CONTEXT: Panel in the frame of the symposium "More or Less Density", Academy of Architecture, Mendrisio, October 30, 2020
Recent discussions around energy transition and climate adaptation have led to a rethinking of the role of energy systems in densely populated environments. Various ideas have emerged on the non-arbitrary relationship between energy infrastructure and settlement structure, and thus between energy and density. In future, dense settlement structures may enable the production of renewable energy, through solar gain, self-sufficient architecture, micro-grids, district systems, or entire ecosystem services. The concentration of the entire cycle of production, distribution, exchange and consumption of energy within a dense area can save energy through the bundling of infrastructures. Low-density areas, on the other hand, may be more resilient in terms of biodiversity and in response to climate change.
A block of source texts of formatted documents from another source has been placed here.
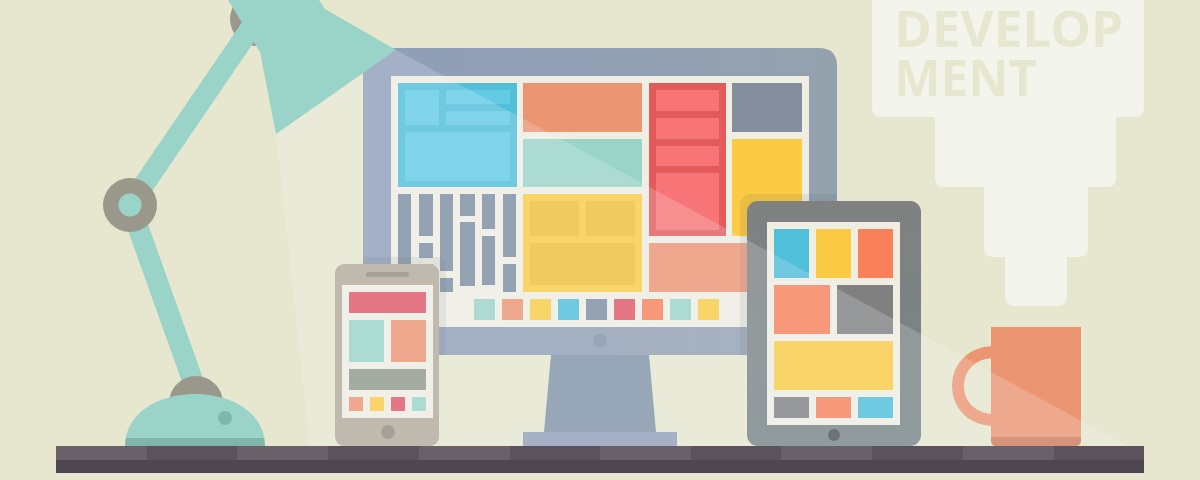
<!DOCTYPE html>
<html lang="en">
<head>
<meta charset="utf-8">
<title>Development workspace</title>
<style>
:root {
  --wall: #e7e7cf;
  --steam: #f3f5ec;
  --paper: #f0eee3;
  --mint: #9ad4c9;
  --mint-dark: #80b5aa;
  --joint: #99988b;
  --steel: #94a1ae;
  --steel-lit: #8f9fb8;
  --stand: #8293a6;
  --bars: #7d8ea2;
  --slate: #848e9c;
  --blue: #4fbfda;
  --blue-tile: #63cce4;
  --orange: #ec9572;
  --coral: #fa805a;
  --red: #e35a5b;
  --red-tile: #f87577;
  --rose: #e15765;
  --yellow: #fbcb43;
  --yellow-tile: #f0bf38;
  --tablet: #7f8386;
  --grey: #808081;
  --phone: #b4ab9b;
  --phone-dark: #948b7d;
  --sage: #91998c;
  --desk: #5c525d;
  --desk-light: #69606a;
  --desk-edge: #4f4651;
}
html, body { margin: 0; height: 100%; overflow: hidden; background: var(--wall); }
.scene { display: block; width: 1200px; height: 480px; }
.caption {
  font-family: "Open Sans", "Noto Sans", sans-serif;
  font-weight: 700;
  font-size: 51px;
  fill: var(--wall);
}
.wall { fill: var(--wall); }
.steam { fill: var(--steam); }
.paper { fill: var(--paper); }
.mint { fill: var(--mint); }
.mint-dark { fill: var(--mint-dark); }
.joint { fill: var(--joint); }
.steel { fill: var(--steel); }
.stand { fill: var(--stand); }
.bars { fill: var(--bars); }
.slate { fill: var(--slate); }
.blue { fill: var(--blue); }
.blue-tile { fill: var(--blue-tile); }
.orange { fill: var(--orange); }
.coral { fill: var(--coral); }
.red { fill: var(--red); }
.red-tile { fill: var(--red-tile); }
.rose { fill: var(--rose); }
.yellow { fill: var(--yellow); }
.yellow-tile { fill: var(--yellow-tile); }
.tablet { fill: var(--tablet); }
.grey { fill: var(--grey); }
.phone { fill: var(--phone); }
.phone-dark { fill: var(--phone-dark); }
.sage { fill: var(--sage); }
.desk { fill: var(--desk); }
.desk-light { fill: var(--desk-light); }
.desk-edge { fill: var(--desk-edge); }
.shadow { fill: #3c4a5c; opacity: .1; }
.beam { fill: #eff6f8; opacity: .2; }
</style>
</head>
<body>
<svg class="scene" viewBox="0 0 1200 480" role="img" aria-label="A lamp lights a desk with a phone, a monitor, a tablet and a steaming mug">
  <defs>
    <linearGradient id="monitor-finish" x1="0" x2="1">
      <stop offset="0" stop-color="#8f9fb8"/>
      <stop offset=".6" stop-color="#92a0b3"/>
      <stop offset="1" stop-color="#94a1ad"/>
    </linearGradient>
    <linearGradient id="tablet-finish" x1="0" y1="0" x2="0" y2="1">
      <stop offset="0" stop-color="#7f8181"/>
      <stop offset="1" stop-color="#778486"/>
    </linearGradient>
    <rect id="swatch" width="21" height="21"/>
    <rect id="chip" width="14" height="14"/>
    <rect id="plank" y="446" width="91" height="14"/>
    <clipPath id="monitor-shape"><rect x="363" y="48" width="474" height="307" rx="18"/></clipPath>
    <clipPath id="mug-shape"><path d="M991 327H1081V440Q1081 446 1075 446H997Q991 446 991 440Z"/></clipPath>
  </defs>

  <rect class="wall" width="1200" height="480"/>

  <g id="steam">
    <path class="steam" d="M872 0H1144V107Q1144 117 1134 117H1116V177Q1116 187 1106 187H1088V247Q1088 257 1078 257H1067V296Q1067 306 1057 306H1015Q1005 306 1005 296V257H994Q984 257 984 247V187H945Q935 187 935 177V117H882Q872 117 872 107Z"/>
    <text class="caption" x="894" y="47" textLength="229" lengthAdjust="spacingAndGlyphs">DEVELOP</text>
    <text class="caption" x="894" y="96" textLength="143" lengthAdjust="spacingAndGlyphs">MENT</text>
  </g>

  <g id="monitor">
    <polygon class="stand" points="551,355 649,355 656,432 544,432"/>
    <rect x="523" y="432" width="154" height="14" fill="#8f9fb8"/>
    <path d="M381 48H819Q837 48 837 66V355H377Q363 355 363 341V66Q363 48 381 48Z" fill="url(#monitor-finish)"/>
    <circle class="stand" cx="600" cy="341" r="7"/>
    <rect class="paper" x="391" y="76" width="418" height="251"/>

    <g id="blue-panel">
      <rect class="blue" x="398" y="83" width="119" height="104"/>
      <g class="blue-tile">
        <rect x="405" y="90" width="34" height="35"/>
        <rect x="446" y="90" width="64" height="14"/>
        <rect x="446" y="111" width="64" height="14"/>
        <rect x="405" y="132" width="105" height="49"/>
      </g>
    </g>
    <rect class="orange" x="523" y="83" width="119" height="49"/>
    <rect class="mint" x="523" y="139" width="119" height="48"/>
    <g id="yellow-panel">
      <rect class="yellow" x="523" y="194" width="119" height="98"/>
      <g class="yellow-tile">
        <rect x="530" y="201" width="49" height="35"/>
        <rect x="586" y="201" width="49" height="35"/>
        <rect x="530" y="243" width="105" height="42"/>
      </g>
    </g>
    <g id="red-panel">
      <rect class="red" x="649" y="83" width="77" height="153"/>
      <g class="red-tile">
        <rect x="656" y="90" width="63" height="21"/>
        <rect x="656" y="118" width="63" height="21"/>
        <rect x="656" y="146" width="63" height="20"/>
        <rect x="656" y="173" width="63" height="57"/>
      </g>
    </g>
    <rect class="slate" x="732" y="83" width="70" height="49"/>
    <rect class="yellow" x="732" y="139" width="70" height="97"/>
    <rect class="orange" x="649" y="243" width="153" height="49"/>

    <g id="bar-panel" class="bars">
      <rect x="398" y="194" width="13" height="98"/>
      <rect x="419" y="194" width="14" height="42"/>
      <rect x="419" y="243" width="14" height="15"/>
      <rect x="419" y="264" width="14" height="28"/>
      <rect x="440" y="194" width="13" height="77"/>
      <rect x="440" y="278" width="13" height="14"/>
      <rect x="460" y="194" width="15" height="22"/>
      <rect x="460" y="222" width="15" height="64"/>
      <rect x="482" y="194" width="13" height="35"/>
      <rect x="482" y="236" width="13" height="49"/>
      <rect x="503" y="194" width="13" height="63"/>
      <rect x="503" y="264" width="13" height="28"/>
    </g>

    <g id="palette">
      <use href="#swatch" x="474" y="299" class="mint"/>
      <use href="#swatch" x="502" y="299" class="orange"/>
      <use href="#swatch" x="530" y="299" class="yellow"/>
      <use href="#swatch" x="558" y="299" class="blue"/>
      <use href="#swatch" x="586" y="299" class="bars"/>
      <use href="#swatch" x="614" y="299" class="rose"/>
      <use href="#swatch" x="642" y="299" class="coral"/>
      <use href="#swatch" x="670" y="299" class="mint"/>
      <use href="#swatch" x="698" y="299" class="yellow"/>
    </g>

    <g clip-path="url(#monitor-shape)">
      <rect class="shadow" x="740" y="194" width="188" height="180" rx="10"/>
      <rect class="shadow" x="328" y="257" width="118" height="120" rx="8"/>
    </g>
  </g>

  <g id="phone">
    <rect class="phone" x="335" y="264" width="104" height="182" rx="9"/>
    <rect class="phone-dark" x="366" y="272" width="43" height="5" rx="2"/>
    <circle class="phone-dark" cx="388" cy="432" r="7"/>
    <rect class="paper" x="342" y="285" width="91" height="133"/>
    <rect class="rose" x="349" y="292" width="77" height="21"/>
    <rect class="mint" x="349" y="320" width="35" height="42"/>
    <rect class="orange" x="391" y="320" width="35" height="42"/>
    <rect class="sage" x="349" y="369" width="77" height="21"/>
    <use href="#chip" x="349" y="397" class="orange"/>
    <use href="#chip" x="370" y="397" class="yellow"/>
    <use href="#chip" x="391" y="397" class="rose"/>
    <use href="#chip" x="412" y="397" class="mint"/>
  </g>

  <g id="tablet">
    <rect x="747" y="201" width="174" height="245" rx="11" fill="url(#tablet-finish)"/>
    <circle cx="834" cy="435" r="6" fill="#4c5457"/>
    <rect class="paper" x="767" y="222" width="133" height="203"/>
    <rect class="blue" x="774" y="229" width="35" height="49"/>
    <rect class="yellow" x="816" y="229" width="35" height="49"/>
    <rect class="coral" x="858" y="229" width="35" height="49"/>
    <rect class="coral" x="774" y="285" width="56" height="49"/>
    <rect class="grey" x="837" y="285" width="56" height="49"/>
    <rect class="yellow" x="774" y="341" width="119" height="49"/>
    <rect class="grey" x="774" y="397" width="35" height="21"/>
    <rect class="coral" x="816" y="397" width="35" height="21"/>
    <rect class="blue" x="858" y="397" width="35" height="21"/>
  </g>

  <g id="mug">
    <path d="M995 352C971 352 958 368 958 386S971 420 995 420" fill="none" stroke="var(--orange)" stroke-width="12"/>
    <g clip-path="url(#mug-shape)">
      <rect class="orange" x="991" y="327" width="91" height="119"/>
      <rect x="991" y="437" width="91" height="9" fill="#cf7b5c"/>
    </g>
  </g>

  <polygon id="light" class="beam" points="276,134 396,50 1128,446 310,446"/>

  <g id="lamp">
    <circle class="joint" cx="257" cy="19" r="27"/>
    <path d="M257 19L130 205L196 390" fill="none" stroke="var(--mint)" stroke-width="21"/>
    <circle class="joint" cx="130" cy="205" r="27"/>
    <circle class="mint" cx="130" cy="205" r="11.5"/>
    <circle class="joint" cx="196" cy="403" r="27"/>
    <path class="mint" d="M125 446C125 414 157 394 195 394S265 414 265 446Z"/>
    <path class="mint-dark" d="M125 446L126 438H264L265 446Z"/>
    <circle class="mint-dark" cx="225" cy="418" r="7"/>
    <path class="mint" d="M228 0H319L325 9L396 50L276 134L260 52Z"/>
  </g>

  <g id="desk">
    <rect class="desk" x="56" y="446" width="1088" height="14"/>
    <use href="#plank" x="56" class="desk-light"/>
    <use href="#plank" x="237" class="desk-light"/>
    <use href="#plank" x="419" class="desk-light"/>
    <use href="#plank" x="600" class="desk-light"/>
    <use href="#plank" x="781" class="desk-light"/>
    <use href="#plank" x="963" class="desk-light"/>
    <rect class="desk-edge" x="56" y="460" width="1088" height="13"/>
  </g>
</svg>
</body>
</html>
We shall address the interrelatedness of architecture, infrastructure and landscape by discussing how the notion of “energy landscape” conceptually integrates technological systems, natural forces and the built fabric (energy infrastructure and energy commons).
Moderator: Sascha Roesler
Contributors: Carola Hein (urban scholar, TU Delft); Dominic Boyer (anthropologist, Rice University); Fanny Lopez (architectural historian, Paris); Milica Topalovic (architect, ETH Zurich)
Respondent: Kim Förster (architectural theorist, University of Manchester)